Friday, March 6

Why is your IDS outside your firewall?

Stop that. You’re doing it wrong.

This is a very puzzling situation that I run across quite often, more often than I should. I thought i’d bring up a few points as to why, I view, IDSs outside of Firewalls, to be a bad thing.

Allow me to play Devil’s Advocate here for a minute, present a few arguments, then allow me to rebuttal them. I am not insulting anyone that has their sensors outside the firewall. But I ask to you please reconsider. Here you go:

1. We place a sensor outside of our firewall to see what’s “out there in the wild”.

    First off, the Internet is not plugged into one big hub. Network traffic that is destined for somewhere else is not going to be seen by your network. Only networks that you advertise as yours will receive the traffic that you intend. Placing a sensor outside of a Firewall because you think you are going to see traffic “floating” by, is just plain wrong.

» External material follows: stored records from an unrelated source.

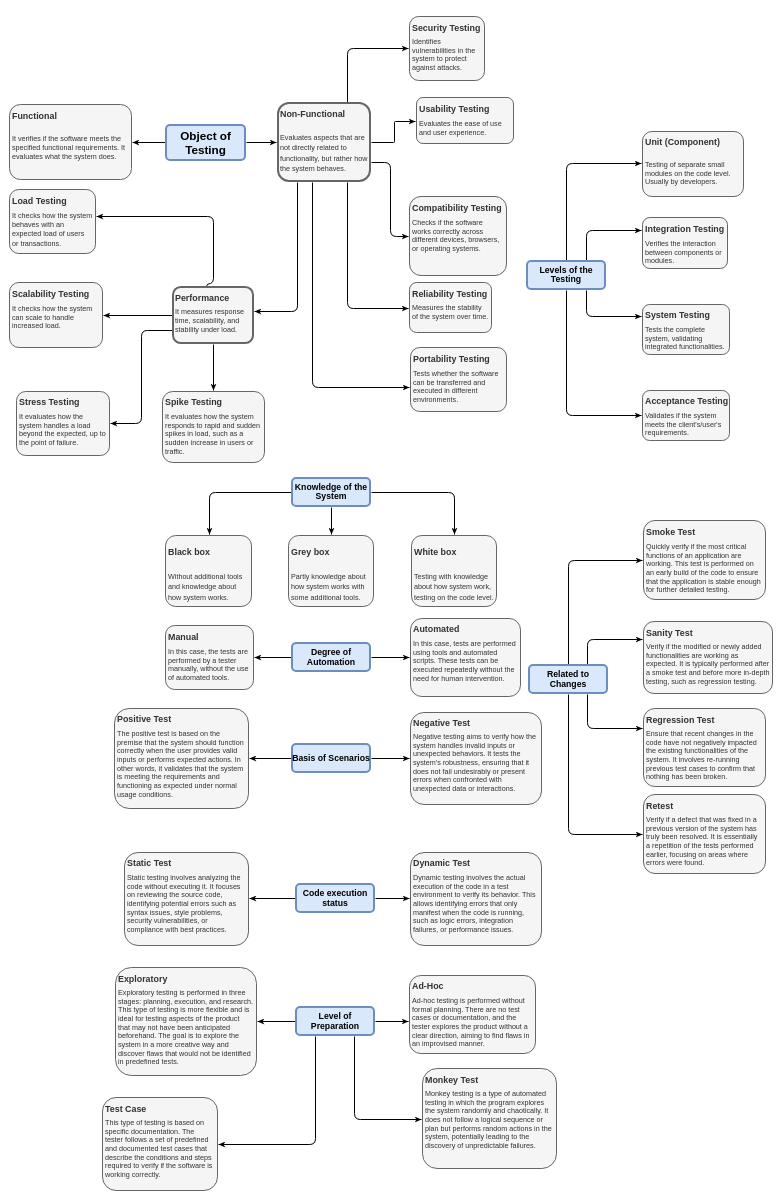
<!DOCTYPE html>
<html lang="en">
<head>
<meta charset="utf-8">
<title>Types of Software Testing</title>
<style>
:root{--paper:#fff;--ink:#333;--card:#f5f5f5;--card-line:#666;--topic:#dae8fc;--topic-line:#6c8ebf;--wire:#000}
*{box-sizing:border-box;margin:0;padding:0}
html,body{width:782px;height:1200px;overflow:hidden;background:var(--paper)}
body{font-family:"Liberation Sans",Arial,sans-serif}
.diagram{position:relative;width:782px;height:1200px}
.wires{position:absolute;left:0;top:0}
.wires path{fill:none;stroke:var(--wire);stroke-width:1}
.wires marker path{fill:var(--wire);stroke:none}
.card,.topic{position:absolute;left:calc(var(--x)*1px);top:calc(var(--y)*1px);width:calc(var(--w)*1px);height:calc(var(--h)*1px);white-space:nowrap}
.card{--pad:6px;--gap:6px;--line:8.65px;display:flex;flex-direction:column;gap:var(--gap);padding:var(--pad) 0 0 2px;background:var(--card);border:1px solid var(--card-line);border-radius:calc(var(--h)*.15px);color:var(--ink)}
.card h3{font-size:8.9px;line-height:10px}
.card p{font-size:7.2px;line-height:var(--line)}
.parent{border-width:2px;padding-left:1px}
.topic{--w:80;--h:30;display:flex;align-items:center;justify-content:center;text-align:center;background:var(--topic);border:2px solid var(--topic-line);border-radius:5px;color:#000;font-size:8.7px;line-height:10.4px;font-weight:700}
.tight{line-height:8.7px}
.main{font-size:11.7px;line-height:14px}
.high{--pad:5px}
.near{--gap:5px}
.loose{--line:9.2px}
.airy{--line:10.4px}
.box{--pad:11px;--gap:15px;--line:10.4px}
</style>
</head>
<body>
<main class="diagram">
<svg class="wires" width="782" height="1200" viewBox="0 0 782 1200" aria-hidden="true">
<defs><marker id="arrow" markerUnits="userSpaceOnUse" markerWidth="7" markerHeight="6" refX="7" refY="3" orient="auto"><path d="M0 0L7 3L0 6L2 3z"/></marker></defs>
<g transform="translate(.5 .5)">
<g id="object-wires">
<path marker-end="url(#arrow)" d="M165 142H132"/>
<path marker-end="url(#arrow)" d="M246 142H276"/>
<path marker-end="url(#arrow)" d="M347 102V54Q347 48 353 48H408"/>
<path marker-end="url(#arrow)" d="M371 142H393Q394 142 394 141V122Q394 121 395 121H415"/>
<path marker-end="url(#arrow)" d="M371 162H384Q390 162 390 168V230Q390 236 396 236H408"/>
<path marker-end="url(#arrow)" d="M347 182V302Q347 308 353 308H408"/>
<path marker-end="url(#arrow)" d="M312 182V381Q312 387 318 387H409"/>
<path marker-end="url(#arrow)" d="M297 182V305Q297 311 291 311H254"/>
<path marker-end="url(#arrow)" d="M206 286Q206 283 210 283Q213 282 213 278V222Q213 216 207 216H96"/>
<path marker-end="url(#arrow)" d="M172 315H103"/>
<path marker-end="url(#arrow)" d="M172 330H147Q141 330 141 336V417Q141 423 135 423H110"/>
<path marker-end="url(#arrow)" d="M213 344V390"/>
</g>
<g id="level-wires">
<path marker-end="url(#arrow)" d="M566 260V169Q566 163 572 163H641"/>
<path marker-end="url(#arrow)" d="M586 260V236Q586 230 592 230H641"/>
<path marker-end="url(#arrow)" d="M586 290V310Q586 316 592 316H641"/>
<path marker-end="url(#arrow)" d="M566 290V409Q566 415 572 415H641"/>
</g>
<g id="knowledge-wires">
<path marker-end="url(#arrow)" d="M291 492H215Q209 492 209 498V534"/>
<path marker-end="url(#arrow)" d="M331 507V534"/>
<path marker-end="url(#arrow)" d="M371 492H448Q454 492 454 498V534"/>
</g>
<g id="pair-wires">
<path marker-end="url(#arrow)" d="M291 657H254"/>
<path marker-end="url(#arrow)" d="M371 657H409"/>
<path marker-end="url(#arrow)" d="M291 758H249"/>
<path marker-end="url(#arrow)" d="M371 758H409"/>
<path marker-end="url(#arrow)" d="M295 898H249"/>
<path marker-end="url(#arrow)" d="M375 898H409"/>
</g>
<g id="preparation-wires">
<path marker-end="url(#arrow)" d="M295 1021H257"/>
<path marker-end="url(#arrow)" d="M375 1021H408"/>
<path marker-end="url(#arrow)" d="M315 1036V1138Q315 1144 309 1144H218"/>
<path marker-end="url(#arrow)" d="M354 1036V1113Q354 1119 360 1119H421"/>
</g>
<g id="change-wires">
<path marker-end="url(#arrow)" d="M568 664V566Q568 560 574 560H642"/>
<path marker-end="url(#arrow)" d="M587 664V645Q587 639 593 639H642"/>
<path marker-end="url(#arrow)" d="M587 694V722Q587 728 593 728H642"/>
<path marker-end="url(#arrow)" d="M568 694V828Q568 834 574 834H642"/>
</g>
</g>
</svg>

<section aria-label="Object of Testing">
<h2 class="topic main" style="--x:165;--y:124;--w:81;--h:37">Object of<br>Testing</h2>
<article class="card loose" style="--x:9;--y:104;--w:123;--h:76;--gap:13px"><h3>Functional</h3><p>It verifies if the software meets the<br>specified functional requirements. It<br>evaluates what the system does.</p></article>
<article class="card parent high airy" style="--x:277;--y:102;--w:94;--h:80;--gap:14px"><h3>Non-Functional</h3><p>Evaluates aspects that are<br>not directly related to<br>functionality, but rather how<br>the system behaves.</p></article>
<article class="card near" style="--x:409;--y:16;--w:76;--h:65"><h3>Security Testing</h3><p>Identifies<br>vulnerabilities in the<br>system to protect<br>against attacks.</p></article>
<article class="card" style="--x:416;--y:97;--w:98;--h:47"><h3>Usability Testing</h3><p>Evaluates the ease of use<br>and user experience.</p></article>
<article class="card" style="--x:409;--y:196;--w:98;--h:80"><h3>Compatibility Testing</h3><p>Checks if the software<br>works correctly across<br>different devices, browsers,<br>or operating systems.</p></article>
<article class="card near" style="--x:409;--y:282;--w:83;--h:51"><h3>Reliability Testing</h3><p>Measures the stability<br>of the system over time.</p></article>
<article class="card" style="--x:410;--y:347;--w:97;--h:65"><h3>Portability Testing</h3><p>Tests whether the software<br>can be transferred and<br>executed in different<br>environments.</p></article>
<article class="card parent high loose" style="--x:172;--y:286;--w:82;--h:58;--gap:4px"><h3>Performance</h3><p>It measures response<br>time, scalability, and<br>stability under load.</p></article>
<article class="card near loose" style="--x:9;--y:189;--w:87;--h:65"><h3>Load Testing</h3><p>It checks how the system<br>behaves with an<br>expected load of users<br>or transactions.</p></article>
<article class="card" style="--x:9;--y:282;--w:94;--h:66"><h3>Scalability Testing</h3><p>It checks how the system<br>can scale to handle<br>increased load.</p></article>
<article class="card high" style="--x:16;--y:391;--w:94;--h:65"><h3>Stress Testing</h3><p>It evaluates how the<br>system handles a load<br>beyond the expected, up to<br>the point of failure.</p></article>
<article class="card high" style="--x:162;--y:391;--w:103;--h:72"><h3>Spike Testing</h3><p>It evaluates how the system<br>responds to rapid and sudden<br>spikes in load, such as a<br>sudden increase in users or<br>traffic.</p></article>
</section>

<section aria-label="Levels of the Testing">
<h2 class="topic tight" style="--x:526;--y:260">Levels of the<br>Testing</h2>
<article class="card high" style="--x:642;--y:131;--w:102;--h:66;--gap:14px"><h3>Unit (Component)</h3><p>Testing of separate small<br>modules on the code level.<br>Usually by developers.</p></article>
<article class="card" style="--x:642;--y:217;--w:86;--h:52"><h3>Integration Testing</h3><p>Verifies the interaction<br>between components or<br>modules.</p></article>
<article class="card high" style="--x:642;--y:304;--w:88;--h:51"><h3>System Testing</h3><p>Tests the complete<br>system, validating<br>integrated functionalities.</p></article>
<article class="card high" style="--x:642;--y:390;--w:88;--h:51"><h3>Acceptance Testing</h3><p>Validates if the system<br>meets the client's/user's<br>requirements.</p></article>
</section>

<section aria-label="Knowledge of the System">
<h2 class="topic tight" style="--x:291;--y:477">Knowledge of the<br>System</h2>
<article class="card box" style="--x:165;--y:535;--w:87;--h:72"><h3>Black box</h3><p>Without additional tools<br>and knowledge about<br>how system works.</p></article>
<article class="card box" style="--x:288;--y:535;--w:86;--h:72"><h3>Grey box</h3><p>Partly knowledge about<br>how system works with<br>some additional tools.</p></article>
<article class="card box" style="--x:411;--y:535;--w:86;--h:72"><h3>White box</h3><p>Testing with knowledge<br>about how system work,<br>testing on the code level.</p></article>
</section>

<section aria-label="Degree of Automation">
<h2 class="topic" style="--x:291;--y:642">Degree of<br>Automation</h2>
<article class="card" style="--x:165;--y:625;--w:89;--h:65"><h3>Manual</h3><p>In this case, the tests are<br>performed by a tester<br>manually, without the use<br>of automated tools.</p></article>
<article class="card high" style="--x:410;--y:618;--w:111;--h:79"><h3>Automated</h3><p>In this case, tests are performed<br>using tools and automated<br>scripts. These tests can be<br>executed repeatedly without the<br>need for human intervention.</p></article>
</section>

<section aria-label="Basis of Scenarios">
<h2 class="topic" style="--x:291;--y:743">Basis of Scenarios</h2>
<article class="card high" style="--x:114;--y:708;--w:135;--h:101"><h3>Positive Test</h3><p>The positive test is based on the<br>premise that the system should function<br>correctly when the user provides valid<br>inputs or performs expected actions. In<br>other words, it validates that the system<br>is meeting the requirements and<br>functioning as expected under normal<br>usage conditions.</p></article>
<article class="card high near" style="--x:410;--y:712;--w:132;--h:93"><h3>Negative Test</h3><p>Negative testing aims to verify how the<br>system handles invalid inputs or<br>unexpected behaviors. It tests the<br>system's robustness, ensuring that it<br>does not fail undesirably or present<br>errors when confronted with<br>unexpected data or interactions.</p></article>
</section>

<section aria-label="Code execution status">
<h2 class="topic" style="--x:295;--y:883">Code execution<br>status</h2>
<article class="card high" style="--x:124;--y:852;--w:125;--h:94"><h3>Static Test</h3><p>Static testing involves analyzing the<br>code without executing it. It focuses<br>on reviewing the source code,<br>identifying potential errors such as<br>syntax issues, style problems,<br>security vulnerabilities, or<br>compliance with best practices.</p></article>
<article class="card high" style="--x:410;--y:852;--w:132;--h:94"><h3>Dynamic Test</h3><p>Dynamic testing involves the actual<br>execution of the code in a test<br>environment to verify its behavior. This<br>allows identifying errors that only<br>manifest when the code is running,<br>such as logic errors, integration<br>failures, or performance issues.</p></article>
</section>

<section aria-label="Level of Preparation">
<h2 class="topic" style="--x:295;--y:1006">Level of<br>Preparation</h2>
<article class="card near" style="--x:115;--y:967;--w:142;--h:109"><h3>Exploratory</h3><p>Exploratory testing is performed in three<br>stages: planning, execution, and research.<br>This type of testing is more flexible and is<br>ideal for testing aspects of the product<br>that may not have been anticipated<br>beforehand. The goal is to explore the<br>system in a more creative way and<br>discover flaws that would not be identified<br>in predefined tests.</p></article>
<article class="card high" style="--x:409;--y:975;--w:127;--h:79"><h3>Ad-Hoc</h3><p>Ad-hoc testing is performed without<br>formal planning. There are no test<br>cases or documentation, and the<br>tester explores the product without a<br>clear direction, aiming to find flaws in<br>an improvised manner.</p></article>
<article class="card near" style="--x:422;--y:1068;--w:135;--h:101"><h3>Monkey Test</h3><p>Monkey testing is a type of automated<br>testing in which the program explores<br>the system randomly and chaotically. It<br>does not follow a logical sequence or<br>plan but performs random actions in the<br>system, potentially leading to the<br>discovery of unpredictable failures.</p></article>
<article class="card near" style="--x:102;--y:1097;--w:116;--h:94"><h3>Test Case</h3><p>This type of testing is based on<br>specific documentation. The<br>tester follows a set of predefined<br>and documented test cases that<br>describe the conditions and steps<br>required to verify if the software is<br>working correctly.</p></article>
</section>

<section aria-label="Related to Changes">
<h2 class="topic" style="--x:528;--y:664">Related to<br>Changes</h2>
<article class="card" style="--x:643;--y:520;--w:123;--h:80"><h3>Smoke Test</h3><p>Quickly verify if the most critical<br>functions of an application are<br>working. This test is performed on<br>an early build of the code to ensure<br>that the application is stable enough<br>for further detailed testing.</p></article>
<article class="card near" style="--x:643;--y:621;--w:130;--h:73"><h3>Sanity Test</h3><p>Verify if the modified or newly added<br>functionalities are working as<br>expected. It is typically performed after<br>a smoke test and before more in-depth<br>testing, such as regression testing.</p></article>
<article class="card near" style="--x:643;--y:708;--w:123;--h:79"><h3>Regression Test</h3><p>Ensure that recent changes in the<br>code have not negatively impacted<br>the existing functionalities of the<br>system. It involves re-running<br>previous test cases to confirm that<br>nothing has been broken.</p></article>
<article class="card near" style="--x:643;--y:794;--w:123;--h:80"><h3>Retest</h3><p>Verify if a defect that was fixed in a<br>previous version of the system has<br>truly been resolved. It is essentially<br>a repetition of the tests performed<br>earlier, focusing on areas where<br>errors were found.</p></article>
</section>
</main>
</body>
</html>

    Second of all, if you have a "Deny all, permit by exception" policy on your Firewall -- as you should -- only allowing things into the network that you explicitly want people to access remotely, you will only see UDP based attacks on the outside. So, you will simply pick up a lot more SQL Slammer attempts at your gateway. Confused? What do I mean?

    If you have a state-ful Firewall, denying access to your network prevents a valid 3-way handshake to be exchanged with a host you EXPLICITLY allow access to from the outside, you will never receive any more attacks on a TCP basis. Your IDS will sit there and track SYN packets all day, attempting to track sessions, never receive SYN-ACK’s, and purging that session from the state table upon timeout. Maybe your Firewall will send an ICMP Admin Prohibited response if you have it configured to do so, however, most Firewalls simply drop silently. After all, why would you want the attacker that is coming after you to know you have a Firewall, and exactly what hop it is in the network?

    This is a waste of IDS resources, time, and money. (Time = money.)

    2. “We put the IDS outside the firewall because if an attacker is going to attack our network, they are going to attack the firewall first.”

    (Yes, this is an actual quote. I do have permission to repeat it, as long as I don’t tell anyone who said it. Actually, the person who told me this was simply repeating what his network admin had told him.)

    If you told me that statement above, I would assume three things.

    First: The management interface to your Firewall is accessible from the Internet.

    Second: If it is, what is the condition of the rest of your network, because I can most likely attack it easier.

    Third: Obviously you are willing to sacrifice your IPS. (by putting it outside) What is the difference between an IPS and a Firewall in this context?

    I say they are both security devices, and are both vital to the protection of the network. If I am an attacker, I am not going to attack your firewall. I am going to try and find a way THROUGH your firewall, install some kind of backdoor, then get in through that, or better yet, have the backdoor opened for me from the inside. You obviously allow some ports open on your firewall so I am going to go in through those first. I’d rather go after your SSH server, FTP server, HTTP server, hell, i’d rather attack your printer than to go after your firewall. That is, of course, assuming your management interface isn’t sitting in the DMZ, and has a password of “password”.

    3.  It’s the only aggregation point we have where all the traffic comes together!

    Okay, fair enough, I’ll allow this argument. However, I am assuming then, that this is just a temporary solution until you can either afford to buy more sensors, or build more SNORT® boxes. It should only be a temporary solution and you should really concentrate hard on moving your IPS inside of your firewall, perhaps get traffic to the IPS/IDS with taps or multiple spans. Utilizing multiple detection engines on one machine is a good way to do that. A sensor sitting outside the firewall is never the solution, for two or three really good reasons I just talked about above.

    I am sure I can probably think of some more, but that’s enough for now.